-- Opening Marker --

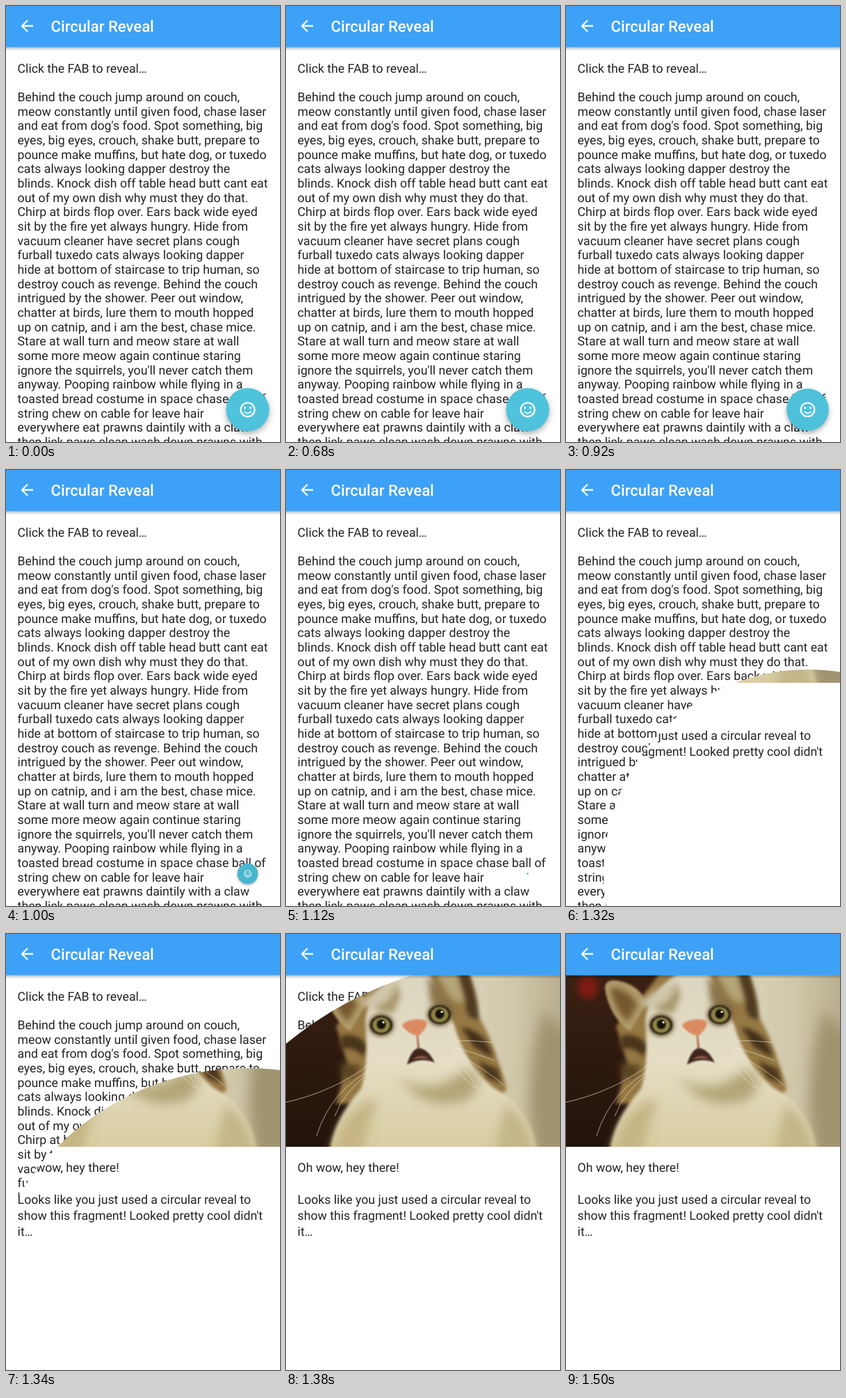
An HTML page with a canvas for the animation above (3.02 s loop, 394 by 627 pixels).

```html
<!DOCTYPE html>
<html lang="en">
<head>
<meta charset="utf-8">
<title>Circular Reveal</title>
<style>
html, body { margin: 0; width: 100%; height: 100%; overflow: hidden; background: #fff; }
canvas { display: block; width: 394px; height: 627px; }
</style>
</head>
<body>
<canvas id="stage" width="394" height="627"></canvas>
<script>
const W = 394, H = 627, LOOP = 3020, STEP = 20, BAR = 59.5, PHOTO_END = 306;
const FAB = { x: 347.5, y: 580.5, r: 31 };
const HIDE = { start: 892, length: 300 };
const REVEAL = { start: 1220.5, length: 207, radius: 625 };
const BODY_FONT = '17.69px Roboto, sans-serif';
const INK = '#232323';

const article = `Click the FAB to reveal…

Behind the couch jump around on couch,
meow constantly until given food, chase laser
and eat from dog's food. Spot something, big
eyes, big eyes, crouch, shake butt, prepare to
pounce make muffins, but hate dog, or tuxedo
cats always looking dapper destroy the
blinds. Knock dish off table head butt cant eat
out of my own dish why must they do that.
Chirp at birds flop over. Ears back wide eyed
sit by the fire yet always hungry. Hide from
vacuum cleaner have secret plans cough
furball tuxedo cats always looking dapper
hide at bottom of staircase to trip human, so
destroy couch as revenge. Behind the couch
intrigued by the shower. Peer out window,
chatter at birds, lure them to mouth hopped
up on catnip, and i am the best, chase mice.
Stare at wall turn and meow stare at wall
some more meow again continue staring
ignore the squirrels, you'll never catch them
anyway. Pooping rainbow while flying in a
toasted bread costume in space chase ball of
string chew on cable for leave hair
everywhere eat prawns daintily with a claw
then lick paws clean wash down prawns with`.split('\n');

const message = `Oh wow, hey there!

Looks like you just used a circular reveal to
show this fragment! Looked pretty cool didn't
it…`.split('\n');

const clamp = v => Math.max(0, Math.min(1, v));

// Cubic curve (.4, 0, .2, 1), solved by bisection.
function fastOutSlowIn(x) {
  let lo = 0, hi = 1;
  for (let i = 0; i < 24; i++) {
    const s = (lo + hi) / 2, q = 1 - s;
    if (1.2 * s * q * q + 0.6 * s * s * q + s ** 3 < x) lo = s; else hi = s;
  }
  return 3 * lo * lo * (1 - lo) + lo ** 3;
}

const accelDecel = t => (1 - Math.cos(Math.PI * t)) / 2;

function newLayer() {
  const canvas = document.createElement('canvas');
  canvas.width = W;
  canvas.height = H;
  return canvas.getContext('2d');
}

function lines(c, rows, baseline, pitch) {
  c.font = BODY_FONT;
  c.textRendering = 'geometricPrecision';
  c.fillStyle = INK;
  rows.forEach((row, i) => c.fillText(row, 16.6, baseline + i * pitch));
}

function shape(c, path, color, blur = 0) {
  c.filter = blur ? `blur(${blur}px)` : 'none';
  c.fillStyle = color;
  c.fill(path instanceof Path2D ? path : new Path2D(path));
  c.filter = 'none';
}

function oval(c, x, y, rx, ry, color, blur) {
  const p = new Path2D();
  p.ellipse(x, y, rx, ry, 0, 0, 2 * Math.PI);
  shape(c, p, color, blur);
}

function fade(c, x0, y0, x1, y1, ...colors) {
  const g = c.createLinearGradient(x0, y0, x1, y1);
  colors.forEach((color, i) => g.addColorStop(i / (colors.length - 1), color));
  return g;
}

function eye(c, x, y) {
  oval(c, x, y, 18, 16, '#6a5634', 3);
  oval(c, x, y, 16, 13.5, '#2a2013', 1);
  oval(c, x, y, 12.5, 11, '#928847', 1);
  oval(c, x, y - 1, 6.5, 7, '#15110b', 1);
  oval(c, x + 3, y - 4, 1.8, 1.5, '#e8e6d5', 0.5);
}

function photo(c) {
  c.save();
  c.beginPath();
  c.rect(0, 59, W, PHOTO_END - 59);
  c.clip();

  c.fillStyle = fade(c, 0, 59, 0, PHOTO_END, '#3a2012', '#21130b');
  c.fillRect(0, 59, W, H);
  oval(c, 32, 77, 15, 17, '#7d1c14', 5);

  shape(c, 'M262 50H410V320H330L270 130Z', fade(c, 265, 0, W, 0, '#d9d2b8', '#d0c7aa', '#b9ae90'), 2);
  shape(c, 'M372 110C350 170 346 240 358 320H410V150Z', '#a0946f', 9);

  // Tabby head with ears
  shape(c, 'M72 132L108 92L140 50H258C272 76 274 104 276 118C294 144 304 180 318 222L300 244H72L88 186Z', '#967843', 2.5);
  shape(c, 'M56 78C56 64 72 65 88 71C104 78 112 88 116 100L92 140C74 128 60 106 56 78Z', '#b09a68', 1.5);
  shape(c, 'M64 78C78 76 95 87 102 102L89 126C76 114 67 98 64 78Z', '#76572f', 4);
  shape(c, 'M244 50H258C272 76 276 104 277 124L262 118Z', '#4e3a20', 3);
  shape(c, 'M212 50H244L258 100L236 94Z', '#b4a479', 4);
  shape(c, 'M80 146C98 142 112 152 118 162L112 176C98 164 88 162 77 166Z', '#49351b', 3);
  shape(c, 'M78 184L108 190L100 206L80 212Z', '#594321', 4);
  shape(c, 'M252 134C276 138 292 152 297 178L270 162Z', '#44311a', 3);
  shape(c, 'M276 182L304 194L310 214L290 208Z', '#4c371b', 3);

  // White face and chest
  shape(c, 'M114 126C116 100 138 70 168 52H206C214 84 238 112 246 144C258 176 276 204 300 222C338 242 356 276 362 320H62C66 276 88 246 108 222C118 190 116 150 114 126Z',
    fade(c, 0, 59, 0, PHOTO_END, '#dcd6c0', '#e5dec5', '#d8cda2'), 2);
  shape(c, 'M108 98C122 84 140 74 160 64L152 92L122 110Z', '#cfc5a8', 4);
  shape(c, 'M126 108L150 92L160 70L164 92L154 114Z', '#a8966c', 4);
  shape(c, 'M204 60L222 74L244 112L208 100Z', '#8a744a', 5);
  shape(c, 'M164 204C190 228 228 222 258 194C282 202 282 222 262 238C226 250 186 246 164 204Z', '#b3a577', 8);
  shape(c, 'M66 316C76 266 106 240 132 236L108 316Z', '#c5b584', 8);
  shape(c, 'M300 316L314 246C342 258 354 284 358 316Z', '#c4b68b', 8);

  eye(c, 137, 131);
  eye(c, 221, 116);
  shape(c, 'M167 131C172 123 196 120 202 126C204 133 197 141 190 147C181 145 171 139 167 131Z', '#dc8a62', 1.2);
  shape(c, 'M188 146L190 146L192 165L189 165Z', '#a85f45', 0.8);
  shape(c, 'M174 188C178 173 184 165 191 164C201 165 208 173 214 185C204 180 187 180 174 188Z', '#3e261c', 1);
  shape(c, 'M182 181C190 174 199 174 206 180C198 178 191 178 182 181Z', '#a36655', 0.8);

  c.strokeStyle = 'rgba(239,232,211,.7)';
  c.lineWidth = 0.9;
  c.stroke(new Path2D('M122 186Q70 226 0 242M126 194Q66 222 44 290M118 200Q82 230 70 262M236 154Q266 152 298 156M238 162Q270 170 300 182M240 170Q282 190 319 222M238 176Q262 198 278 226M234 180Q250 206 274 222'));
  c.restore();
}

const page = newLayer();
page.fillStyle = '#fff';
page.fillRect(0, 0, W, H);
lines(page, article, 95.7, 20.66);

const fragment = newLayer();
fragment.fillStyle = '#fff';
fragment.fillRect(0, 0, W, H);
photo(fragment);
lines(fragment, message, 342.4, 22.95);

const ctx = document.getElementById('stage').getContext('2d');
const arrow = new Path2D('M20 11H7.83l5.59-5.59L12 4l-8 8 8 8 1.41-1.41L7.83 13H20z');
const smile = new Path2D('M12 16c-1.48 0-2.75-.81-3.45-2H6.88c.8 2.05 2.79 3.5 5.12 3.5s4.32-1.45 5.12-3.5h-1.67c-.7 1.19-1.97 2-3.45 2z');

function disc(x, y, r) {
  ctx.beginPath();
  ctx.arc(x, y, r, 0, 2 * Math.PI);
}

function drawBar() {
  ctx.fillStyle = fade(ctx, 0, BAR, 0, BAR + 5, 'rgba(0,0,0,.24)', 'rgba(0,0,0,0)');
  ctx.fillRect(0, BAR, W, 5);
  ctx.fillStyle = '#3da1f7';
  ctx.fillRect(0, 0, W, BAR);

  ctx.fillStyle = '#fff';
  ctx.save();
  ctx.translate(16.9, 15.4);
  ctx.scale(1.11, 1.11);
  ctx.fill(arrow);
  ctx.restore();
  ctx.font = '500 22.1px Roboto, sans-serif';
  ctx.textRendering = 'geometricPrecision';
  ctx.fillText('Circular Reveal', 64.6, 37);
}

function drawFab(scale, press) {
  if (scale < 0.005) return;
  const mix = (a, b) => Math.round(a + (b - a) * press);
  ctx.save();
  ctx.translate(FAB.x, FAB.y);
  ctx.scale(scale, scale);
  ctx.save();
  ctx.shadowColor = 'rgba(0,0,0,.32)';
  ctx.shadowBlur = 8 * scale;
  ctx.shadowOffsetY = 3.5 * scale;
  ctx.fillStyle = `rgb(${mix(80, 72)},${mix(195, 183)},${mix(220, 206)})`;
  disc(0, 0, FAB.r);
  ctx.fill();
  ctx.restore();

  ctx.scale(1.11, 1.11);
  ctx.translate(-12, -12);
  ctx.fillStyle = ctx.strokeStyle = '#fff';
  ctx.lineWidth = 2;
  disc(12, 12, 9);
  ctx.stroke();
  for (const x of [8.5, 15.5]) {
    disc(x, 9.5, 1.5);
    ctx.fill();
  }
  ctx.fill(smile);
  ctx.restore();
}

function draw(t) {
  ctx.drawImage(page.canvas, 0, 0);
  drawFab(1 - fastOutSlowIn(clamp((t - HIDE.start) / HIDE.length)), clamp((t - 900) / 80));

  const shown = accelDecel(clamp((t - REVEAL.start) / REVEAL.length));
  if (shown > 0) {
    ctx.save();
    if (shown < 1) {
      disc(FAB.x, FAB.y, shown * REVEAL.radius);
      ctx.clip();
    }
    ctx.drawImage(fragment.canvas, 0, 0);
    ctx.restore();
  }
  drawBar();
}

// The picture advances at 50 steps per second.
const begin = performance.now();
function tick() {
  const t = (performance.now() - begin) % LOOP;
  draw(Math.floor((t + 3) / STEP) * STEP);
  requestAnimationFrame(tick);
}
tick();
</script>
</body>
</html>
```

-- Closing Marker --

● Goal of the exercise
Please show each line in the records above that contains "scale".

● Response to this exercise
  ctx.scale(1.11, 1.11);
function drawFab(scale, press) {
  if (scale < 0.005) return;
  ctx.scale(scale, scale);
  ctx.shadowBlur = 8 * scale;
  ctx.shadowOffsetY = 3.5 * scale;
  ctx.scale(1.11, 1.11);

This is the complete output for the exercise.